**Dataset**
═══

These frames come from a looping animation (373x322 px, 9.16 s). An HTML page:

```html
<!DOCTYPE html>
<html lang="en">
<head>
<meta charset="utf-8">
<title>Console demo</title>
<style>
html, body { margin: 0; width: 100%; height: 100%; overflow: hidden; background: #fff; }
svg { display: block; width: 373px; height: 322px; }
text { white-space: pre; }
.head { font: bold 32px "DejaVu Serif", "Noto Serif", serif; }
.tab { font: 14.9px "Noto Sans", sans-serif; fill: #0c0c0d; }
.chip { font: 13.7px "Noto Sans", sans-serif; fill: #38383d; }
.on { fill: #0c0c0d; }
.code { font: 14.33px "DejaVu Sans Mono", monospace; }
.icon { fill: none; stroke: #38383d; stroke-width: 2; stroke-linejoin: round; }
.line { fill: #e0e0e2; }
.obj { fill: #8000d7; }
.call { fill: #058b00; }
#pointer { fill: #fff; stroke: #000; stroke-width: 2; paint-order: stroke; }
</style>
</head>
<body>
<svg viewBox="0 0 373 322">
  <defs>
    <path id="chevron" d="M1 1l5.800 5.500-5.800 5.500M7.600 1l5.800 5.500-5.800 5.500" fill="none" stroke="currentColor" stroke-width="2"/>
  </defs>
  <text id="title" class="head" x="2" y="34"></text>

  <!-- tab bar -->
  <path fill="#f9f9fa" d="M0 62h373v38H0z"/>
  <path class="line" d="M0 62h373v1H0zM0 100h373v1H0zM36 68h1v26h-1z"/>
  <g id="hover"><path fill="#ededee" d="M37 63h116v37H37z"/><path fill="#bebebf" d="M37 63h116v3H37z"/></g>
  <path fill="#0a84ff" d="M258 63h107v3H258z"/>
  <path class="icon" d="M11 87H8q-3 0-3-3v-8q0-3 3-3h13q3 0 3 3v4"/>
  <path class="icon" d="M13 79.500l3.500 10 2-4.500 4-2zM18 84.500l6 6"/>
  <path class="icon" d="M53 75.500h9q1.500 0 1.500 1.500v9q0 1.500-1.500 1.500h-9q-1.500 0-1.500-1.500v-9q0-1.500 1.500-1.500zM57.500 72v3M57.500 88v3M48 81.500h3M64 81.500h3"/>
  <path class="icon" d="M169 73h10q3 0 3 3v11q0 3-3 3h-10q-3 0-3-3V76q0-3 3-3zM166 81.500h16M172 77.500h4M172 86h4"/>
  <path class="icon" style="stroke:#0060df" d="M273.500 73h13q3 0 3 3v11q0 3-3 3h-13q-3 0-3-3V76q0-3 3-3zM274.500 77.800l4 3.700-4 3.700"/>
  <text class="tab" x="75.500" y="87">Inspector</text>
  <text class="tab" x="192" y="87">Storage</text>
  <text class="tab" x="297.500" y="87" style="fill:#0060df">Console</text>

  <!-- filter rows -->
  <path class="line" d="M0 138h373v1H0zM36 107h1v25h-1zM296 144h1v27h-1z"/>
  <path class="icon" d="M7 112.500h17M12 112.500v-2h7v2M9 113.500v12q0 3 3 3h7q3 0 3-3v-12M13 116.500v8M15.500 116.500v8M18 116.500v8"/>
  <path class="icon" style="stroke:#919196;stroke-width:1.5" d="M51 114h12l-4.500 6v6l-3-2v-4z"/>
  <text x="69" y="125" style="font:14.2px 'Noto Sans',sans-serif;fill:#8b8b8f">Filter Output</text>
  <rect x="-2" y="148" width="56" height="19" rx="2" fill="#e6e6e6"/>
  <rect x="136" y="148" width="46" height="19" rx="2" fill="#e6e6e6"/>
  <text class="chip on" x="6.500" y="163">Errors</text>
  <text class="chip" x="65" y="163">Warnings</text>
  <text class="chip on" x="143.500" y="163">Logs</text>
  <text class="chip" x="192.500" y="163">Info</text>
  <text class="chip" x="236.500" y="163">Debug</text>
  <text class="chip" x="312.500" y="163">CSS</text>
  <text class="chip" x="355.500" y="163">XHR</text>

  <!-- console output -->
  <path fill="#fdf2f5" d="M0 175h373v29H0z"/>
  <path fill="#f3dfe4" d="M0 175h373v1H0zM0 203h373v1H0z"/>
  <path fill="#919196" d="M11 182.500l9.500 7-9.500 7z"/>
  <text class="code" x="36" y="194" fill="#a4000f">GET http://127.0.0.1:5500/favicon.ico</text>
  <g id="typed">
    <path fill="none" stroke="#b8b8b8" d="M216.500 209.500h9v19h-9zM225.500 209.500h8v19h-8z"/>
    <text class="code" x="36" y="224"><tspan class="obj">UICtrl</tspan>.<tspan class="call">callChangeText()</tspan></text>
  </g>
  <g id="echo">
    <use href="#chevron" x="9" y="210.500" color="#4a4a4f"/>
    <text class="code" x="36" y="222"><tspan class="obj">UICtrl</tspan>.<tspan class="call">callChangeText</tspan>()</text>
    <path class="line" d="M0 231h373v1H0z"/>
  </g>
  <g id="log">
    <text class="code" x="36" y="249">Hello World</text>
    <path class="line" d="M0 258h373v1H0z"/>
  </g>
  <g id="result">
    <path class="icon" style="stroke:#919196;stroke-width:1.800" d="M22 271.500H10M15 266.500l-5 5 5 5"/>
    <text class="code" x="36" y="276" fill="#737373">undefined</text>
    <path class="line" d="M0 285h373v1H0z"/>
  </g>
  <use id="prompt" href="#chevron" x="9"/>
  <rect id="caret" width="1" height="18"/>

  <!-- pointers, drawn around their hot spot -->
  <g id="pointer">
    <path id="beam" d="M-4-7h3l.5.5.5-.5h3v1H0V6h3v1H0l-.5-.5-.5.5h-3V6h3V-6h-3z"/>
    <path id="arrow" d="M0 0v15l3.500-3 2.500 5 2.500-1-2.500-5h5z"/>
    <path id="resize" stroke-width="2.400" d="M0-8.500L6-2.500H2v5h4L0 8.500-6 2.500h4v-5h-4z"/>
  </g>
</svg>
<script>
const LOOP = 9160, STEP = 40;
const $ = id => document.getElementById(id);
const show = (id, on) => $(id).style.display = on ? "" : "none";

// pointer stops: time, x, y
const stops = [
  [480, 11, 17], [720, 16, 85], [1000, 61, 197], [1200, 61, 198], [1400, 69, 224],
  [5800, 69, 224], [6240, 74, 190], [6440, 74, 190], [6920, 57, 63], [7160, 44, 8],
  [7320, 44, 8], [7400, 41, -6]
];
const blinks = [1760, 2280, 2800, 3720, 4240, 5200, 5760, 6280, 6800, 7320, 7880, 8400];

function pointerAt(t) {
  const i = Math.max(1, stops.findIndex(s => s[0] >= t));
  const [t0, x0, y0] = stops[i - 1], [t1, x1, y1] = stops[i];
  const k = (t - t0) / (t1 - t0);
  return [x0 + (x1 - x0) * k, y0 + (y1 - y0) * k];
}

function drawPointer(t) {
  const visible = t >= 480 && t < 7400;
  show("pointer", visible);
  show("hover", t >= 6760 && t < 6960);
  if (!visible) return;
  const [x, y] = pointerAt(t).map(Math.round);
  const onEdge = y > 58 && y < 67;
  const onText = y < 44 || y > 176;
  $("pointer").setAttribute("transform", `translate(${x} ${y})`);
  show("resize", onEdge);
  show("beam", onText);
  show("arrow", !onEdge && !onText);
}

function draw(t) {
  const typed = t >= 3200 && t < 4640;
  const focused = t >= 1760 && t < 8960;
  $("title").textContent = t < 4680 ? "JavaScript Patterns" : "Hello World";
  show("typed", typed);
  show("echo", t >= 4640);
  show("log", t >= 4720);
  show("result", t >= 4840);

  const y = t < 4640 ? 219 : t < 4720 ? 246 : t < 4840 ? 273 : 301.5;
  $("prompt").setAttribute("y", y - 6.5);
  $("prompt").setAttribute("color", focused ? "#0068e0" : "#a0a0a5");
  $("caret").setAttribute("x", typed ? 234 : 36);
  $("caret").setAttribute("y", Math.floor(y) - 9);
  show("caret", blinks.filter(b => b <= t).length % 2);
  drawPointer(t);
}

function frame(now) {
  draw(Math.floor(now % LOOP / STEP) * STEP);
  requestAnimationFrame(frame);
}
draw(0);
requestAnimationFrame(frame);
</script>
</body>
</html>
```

═══

**Work order**
Tally the lines in this material that hold the word "UICtrl", then reply with only the number.

**Output of the exercise**
2